Task to complete: Lines that include "rect" make up the answer; copy all of them from the data below.
======== Record excerpts
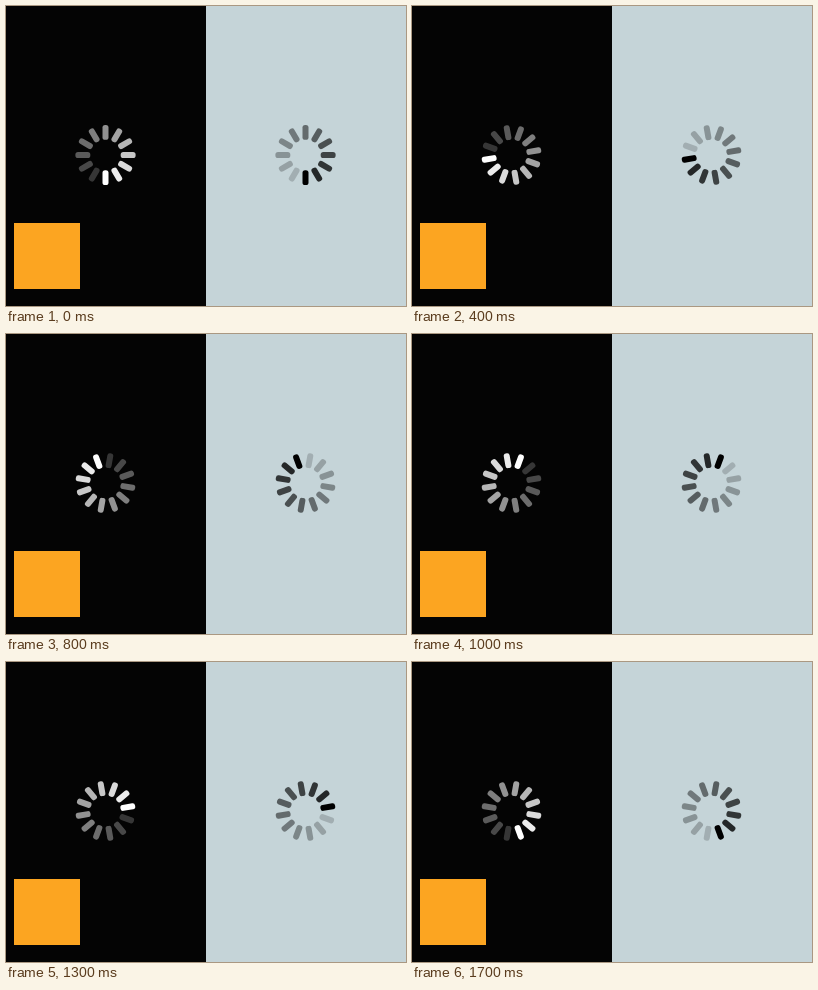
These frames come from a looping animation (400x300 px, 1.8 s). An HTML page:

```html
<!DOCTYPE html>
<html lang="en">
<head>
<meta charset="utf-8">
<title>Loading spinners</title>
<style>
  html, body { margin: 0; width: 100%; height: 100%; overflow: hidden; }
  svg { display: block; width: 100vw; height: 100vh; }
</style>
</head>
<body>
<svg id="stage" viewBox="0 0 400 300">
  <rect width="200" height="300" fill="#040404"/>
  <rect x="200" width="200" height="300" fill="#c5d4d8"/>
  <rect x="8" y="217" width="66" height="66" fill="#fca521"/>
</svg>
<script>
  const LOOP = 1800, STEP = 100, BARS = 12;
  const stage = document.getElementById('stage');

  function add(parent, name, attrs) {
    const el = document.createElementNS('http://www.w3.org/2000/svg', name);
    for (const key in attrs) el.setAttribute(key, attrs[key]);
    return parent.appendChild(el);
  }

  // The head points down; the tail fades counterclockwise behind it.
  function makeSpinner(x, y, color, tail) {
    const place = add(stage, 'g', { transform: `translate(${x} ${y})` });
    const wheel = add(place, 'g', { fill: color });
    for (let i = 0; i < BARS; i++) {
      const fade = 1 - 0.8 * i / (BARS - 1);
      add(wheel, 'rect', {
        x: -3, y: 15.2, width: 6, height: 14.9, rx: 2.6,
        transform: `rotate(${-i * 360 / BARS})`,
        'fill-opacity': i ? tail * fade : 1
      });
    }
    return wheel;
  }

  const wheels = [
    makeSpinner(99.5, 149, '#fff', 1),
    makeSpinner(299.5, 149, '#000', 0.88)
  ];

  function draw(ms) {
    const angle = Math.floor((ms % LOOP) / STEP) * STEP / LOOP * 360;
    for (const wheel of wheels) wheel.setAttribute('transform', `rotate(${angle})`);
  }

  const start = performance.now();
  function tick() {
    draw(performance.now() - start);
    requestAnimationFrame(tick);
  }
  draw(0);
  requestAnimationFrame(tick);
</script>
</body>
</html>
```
================
Solution to this problem:
  <rect width="200" height="300" fill="#040404"/>
  <rect x="200" width="200" height="300" fill="#c5d4d8"/>
  <rect x="8" y="217" width="66" height="66" fill="#fca521"/>
      add(wheel, 'rect', {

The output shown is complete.